The reporter left Norakdang and passed the wall decorated with colorful patterns and arrived at Irodang, the main building of Unhyeon-gung. Irodang was the private section for the couple and was the innermost building that can only be entered through the passageway between Norakdang. Therefore newly constructed, it also was isolated and square-shaped like Norakdang.
To the front of Irodang Hall is a spacious front yard where family gatherings could be held, and on the east, there was “Yogaseok,” a stone structure with a square stone plate on top of a hexagonal stone pillar, which was used as a sundial.
Irodang was quiet and solemn, as if Daewongun and his wife were sleeping inside. “Originally, there were more houses here, but the fire broke out and they are gone.” said the guide. After the guide’s demonstration, the reporter spotted a tank, which Daewongun used to store water, with the inscription “The Pond with Wooden Water under the Cloud” written by Heungseon Daewongun himself. “With so many fires, these water tanks were often used to put out fire.” The guide explained.
When the reporter found a shining black marble chair, the guide said that it was a prop for Heungseon Daewongun to move the orchid to before he went to bed. Thinking of Heungseon Daewongun moving orchids here and there every night, the reporter could guess how much he liked the plant. Starting to walk out of the garden slowly, there was a “Gyeongsongbi,” a memorial sculpture of the Gyeongsong tree, a pine tree that King Gojong liked to sit under and play. King Gojong loved this tree very much, so when he revisited the gung, he gave it a second-class government post. Unfortunately, during the Japanese colonial era, it was struck by lightning and died.
While looking around the monument in pity, one spotted the inscription about the tree on the back of the monument, which was written by Kim Byeong-gi, a prime minister at the time. After spending time in the garden, the reporter finished her visit to Unhyeon-gung and ended the tour at the field where traditional music came from. At first, the tour seemed short, but before she knew it, the sun was going down, and the musicians were packing up their instruments, too. The reporter greeted the performers who played the music, thanked the guide, and took another look at the palace and left the gung.
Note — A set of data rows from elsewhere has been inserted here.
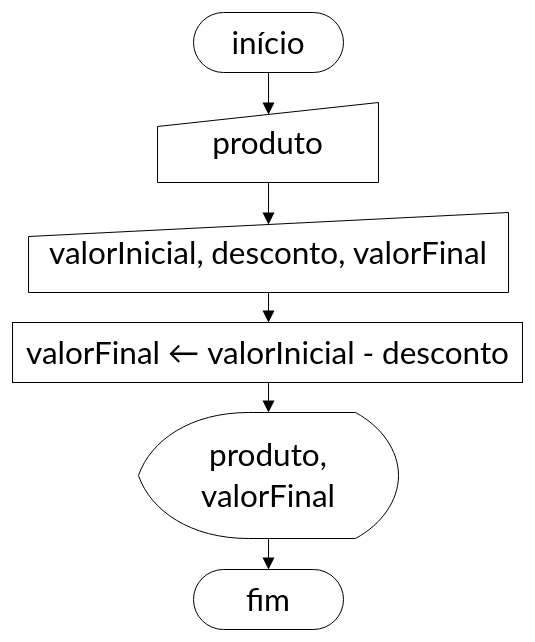
<!DOCTYPE html>
<html lang="pt">
<head>
<meta charset="utf-8">
<title>Fluxograma: valor final com desconto</title>
<style>
:root { --paper: #fff; --ink: #000; }
* { box-sizing: border-box; }
html, body { margin: 0; overflow: hidden; background: var(--paper); }
.flowchart {
  position: relative;
  width: 535px;
  height: 642px;
  overflow: hidden;
  background: var(--paper);
  color: var(--ink);
  font: 31.5px/41px Lato, "Open Sans", sans-serif;
}
.shapes { position: absolute; left: 0; top: 0; display: block; }
.outline { fill: var(--paper); stroke: var(--ink); stroke-width: 1; }
.arrow line { stroke: var(--ink); stroke-width: 1; }
.arrow use { fill: var(--ink); }
.node {
  position: absolute;
  display: flex;
  align-items: center;
  justify-content: center;
  margin: 0;
  text-align: center;
  white-space: nowrap;
}
.spread { justify-content: space-between; }
.start { left: 193px; top: 12px; width: 150px; height: 61px; }
.input-product { left: 157px; top: 102px; width: 221px; height: 80px; }
.input-values { left: 28px; top: 212px; width: 480px; height: 80px; padding: 0 21px; }
.process { left: 12px; top: 322px; width: 511px; height: 61px; padding: 0 14px; }
.display { left: 138px; top: 412px; width: 260px; height: 126px; }
.end { left: 193px; top: 569px; width: 150px; height: 61px; }
</style>
</head>
<body>
<main class="flowchart">
  <svg class="shapes" width="535" height="642" viewBox="0 0 535 642" aria-hidden="true">
    <defs>
      <polygon id="arrowhead" points="0,0 -6,-12 6,-12"/>
    </defs>
    <g transform="translate(.5 .5)">
      <g class="outline">
        <rect x="193" y="12" width="150" height="60" rx="30"/>
        <polygon points="157,126 378,102 378,182 157,182"/>
        <polygon points="28,236 508,212 508,292 28,292"/>
        <rect x="12" y="322" width="510" height="60"/>
        <path d="M138 475C150 440 190 412 248 412H355C381 426 398 450 398 475S381 524 355 538H248C190 538 150 510 138 475Z"/>
        <rect x="193" y="569" width="150" height="60" rx="30"/>
      </g>
      <g class="arrow">
        <line x1="268" y1="72" x2="268" y2="106"/><use href="#arrowhead" x="268" y="114"/>
        <line x1="268" y1="182" x2="268" y2="216"/><use href="#arrowhead" x="268" y="224"/>
        <line x1="268" y1="292" x2="268" y2="314"/><use href="#arrowhead" x="268" y="322"/>
        <line x1="268" y1="382" x2="268" y2="404"/><use href="#arrowhead" x="268" y="412"/>
        <line x1="268" y1="538" x2="268" y2="561"/><use href="#arrowhead" x="268" y="569"/>
      </g>
    </g>
  </svg>
  <p class="node start">início</p>
  <p class="node input-product">produto</p>
  <p class="node input-values spread"><span>valorInicial,</span> <span>desconto,</span> <span>valorFinal</span></p>
  <p class="node process spread"><span>valorFinal</span> <span>←</span> <span>valorInicial</span> <span>-</span> <span>desconto</span></p>
  <p class="node display">produto,<br>valorFinal</p>
  <p class="node end">fim</p>
</main>
</body>
</html>
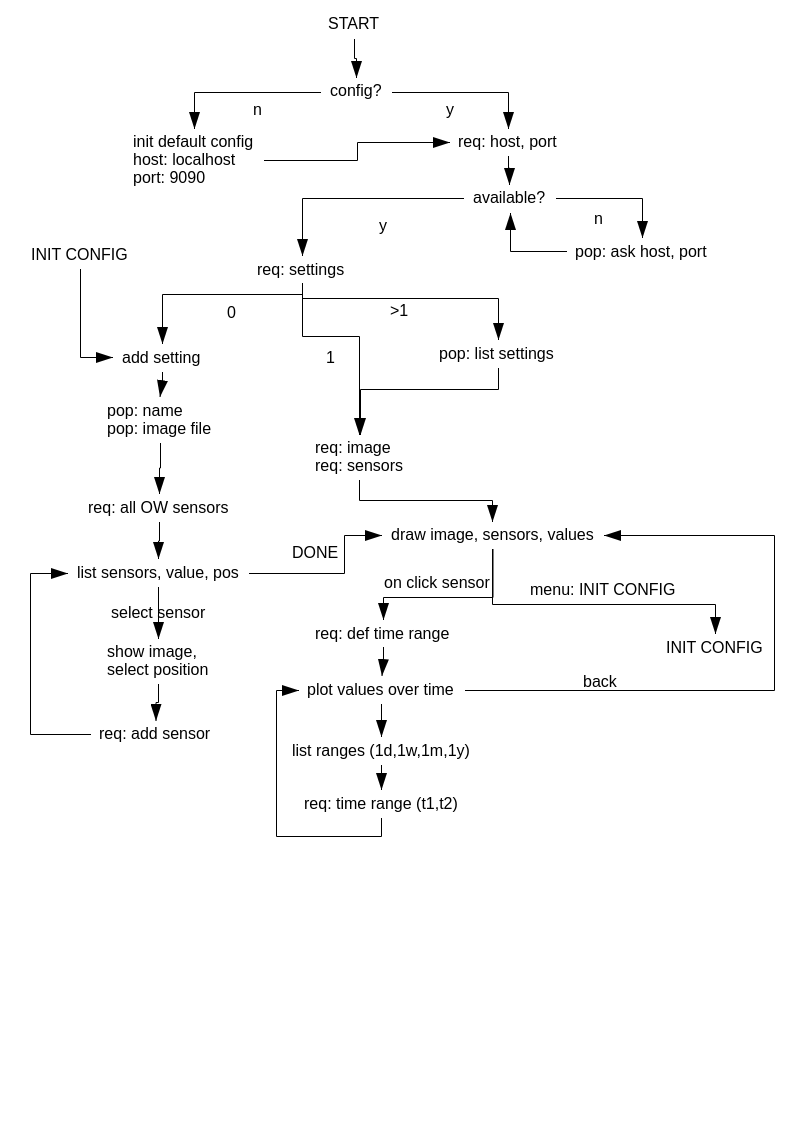
<!DOCTYPE html>
<html lang="en">
<head>
<meta charset="utf-8">
<title>Sensor app flow</title>
<style>
:root { --paper: #ffffff; --ink: #000000; }
* { margin: 0; padding: 0; box-sizing: border-box; }
html, body { width: 794px; height: 1123px; overflow: hidden; background: var(--paper); }
.flowchart {
  position: relative; width: 794px; height: 1123px; overflow: hidden;
  color: var(--ink); font: 16px/18px "Liberation Sans", Arial, sans-serif;
}
.connectors { position: absolute; left: 0; top: 0; }
.connectors polyline { fill: none; stroke: var(--ink); stroke-width: 1; }
.connectors .arrow { marker-end: url(#arrowhead); }
.arrowhead { fill: var(--ink); }
.node, .label { position: absolute; left: var(--x); top: var(--y); white-space: nowrap; }
</style>
</head>
<body>
<main class="flowchart">
  <svg class="connectors" width="794" height="1123" viewBox="0 0 794 1123" aria-hidden="true">
    <defs>
      <marker id="arrowhead" markerUnits="userSpaceOnUse" markerWidth="17" markerHeight="11" refX="17" refY="5.5" orient="auto">
        <polygon class="arrowhead" points="0,0 17,5.5 0,11"/>
      </marker>
    </defs>

    <!-- Connection setup -->
    <polyline class="arrow" points="354.5,39 354.5,58.5 356.5,58.5 356.5,78"/>
    <polyline class="arrow" points="321,92.5 194.5,92.5 194.5,129"/>
    <polyline class="arrow" points="392,92.5 508.5,92.5 508.5,129"/>
    <polyline class="arrow" points="264,160.5 357.5,160.5 357.5,142.5 450,142.5"/>
    <polyline class="arrow" points="508.5,156 508.5,168 509.5,168 509.5,185"/>
    <polyline class="arrow" points="464,198.5 302.5,198.5 302.5,256"/>
    <polyline class="arrow" points="556,198.5 642.5,198.5 642.5,238"/>
    <polyline class="arrow" points="567,251.5 510.5,251.5 510.5,213"/>

    <!-- Choice of setting -->
    <polyline class="arrow" points="302.5,283 302.5,294.5 162.5,294.5 162.5,344"/>
    <polyline class="arrow" points="302.5,283 302.5,298.5 498.5,298.5 498.5,340"/>
    <polyline class="arrow" points="302.5,283 302.5,336.5 359.5,336.5 359.5,435"/>
    <polyline class="arrow" points="498.5,368 498.5,389.5 360.5,389.5 360.5,435"/>
    <polyline class="arrow" points="359.5,480 359.5,500.5 492.5,500.5 492.5,522"/>

    <!-- Initial configuration -->
    <polyline class="arrow" points="80.5,269 80.5,357.5 113,357.5"/>
    <polyline class="arrow" points="162.5,372 162.5,380 160,397"/>
    <polyline class="arrow" points="160.5,443 160.5,468 159.5,468 159.5,494"/>
    <polyline class="arrow" points="159.5,522 159.5,541 158.5,541 158.5,559"/>
    <polyline class="arrow" points="158.5,587 158.5,639"/>
    <polyline class="arrow" points="158.5,684 158.5,702.5 156,702.5 156,721"/>
    <polyline class="arrow" points="91,734.5 30.5,734.5 30.5,573.5 68,573.5"/>
    <polyline class="arrow" points="249,573.5 344.5,573.5 344.5,535.5 382,535.5"/>

    <!-- Main view and time plot -->
    <polyline class="arrow" points="493,549 493,597.5 383.5,597.5 383.5,620"/>
    <polyline class="arrow" points="492.5,549 492.5,604.5 715.5,604.5 715.5,634"/>
    <polyline class="arrow" points="383.5,647 383.5,658 382,676"/>
    <polyline class="arrow" points="465,690.5 774.5,690.5 774.5,535.5 604,535.5"/>
    <polyline class="arrow" points="381.5,704 381.5,737"/>
    <polyline class="arrow" points="381.5,765 381.5,790"/>
    <polyline class="arrow" points="381.5,818 381.5,836.5 276.5,836.5 276.5,690.5 299,690.5"/>
  </svg>

  <p class="node" style="--x:328px;--y:15px">START</p>
  <p class="node" style="--x:330px;--y:82px">config?</p>
  <p class="label" style="--x:253px;--y:101px">n</p>
  <p class="label" style="--x:446px;--y:101px">y</p>
  <p class="node" style="--x:133px;--y:133px">init default config<br>host: localhost<br>port: 9090</p>
  <p class="node" style="--x:458px;--y:133px">req: host, port</p>
  <p class="node" style="--x:473px;--y:189px">available?</p>
  <p class="label" style="--x:379px;--y:217px">y</p>
  <p class="label" style="--x:594px;--y:210px">n</p>
  <p class="node" style="--x:575px;--y:243px">pop: ask host, port</p>

  <p class="node" style="--x:257px;--y:261px">req: settings</p>
  <p class="label" style="--x:227px;--y:304px">0</p>
  <p class="label" style="--x:390px;--y:302px">&gt;1</p>
  <p class="label" style="--x:326px;--y:349px">1</p>
  <p class="node" style="--x:439px;--y:345px">pop: list settings</p>
  <p class="node" style="--x:315px;--y:439px">req: image<br>req: sensors</p>

  <p class="node" style="--x:31px;--y:246px">INIT CONFIG</p>
  <p class="node" style="--x:122px;--y:349px">add setting</p>
  <p class="node" style="--x:107px;--y:402px">pop: name<br>pop: image file</p>
  <p class="node" style="--x:88px;--y:499px">req: all OW sensors</p>
  <p class="node" style="--x:77px;--y:564px">list sensors, value, pos</p>
  <p class="label" style="--x:111px;--y:604px">select sensor</p>
  <p class="node" style="--x:107px;--y:643px">show image,<br>select position</p>
  <p class="node" style="--x:99px;--y:725px">req: add sensor</p>
  <p class="label" style="--x:292px;--y:544px">DONE</p>

  <p class="node" style="--x:391px;--y:526px">draw image, sensors, values</p>
  <p class="label" style="--x:384px;--y:574px">on click sensor</p>
  <p class="label" style="--x:530px;--y:581px">menu: INIT CONFIG</p>
  <p class="node" style="--x:666px;--y:639px">INIT CONFIG</p>
  <p class="node" style="--x:315px;--y:625px">req: def time range</p>
  <p class="node" style="--x:307px;--y:681px">plot values over time</p>
  <p class="label" style="--x:583px;--y:673px">back</p>
  <p class="node" style="--x:292px;--y:742px">list ranges (1d,1w,1m,1y)</p>
  <p class="node" style="--x:304px;--y:795px">req: time range (t1,t2)</p>
</main>
</body>
</html>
Unhyeon-gung, the center of politics in the late Joseon Dynasty, ironically has “老,” which represents “the old,” inscribed on every signboard. The reporter thought deeply about the reason but could not come up with a plausible answer. But one thing was for sure: Heungseon Daewongun was very proud of his son, King Gojong, and wanted him to be the center of the royal house, not himself. This, however, could not be the only reason, and there are still many unanswered riddles left in the site. The Argus recommends readers visit Unhyeon-gung, which illustrates the life of Heungseon Daewongun, and see it for oneself.
By Mun Ji-hyun Staff Reporter of Theory & Critque Section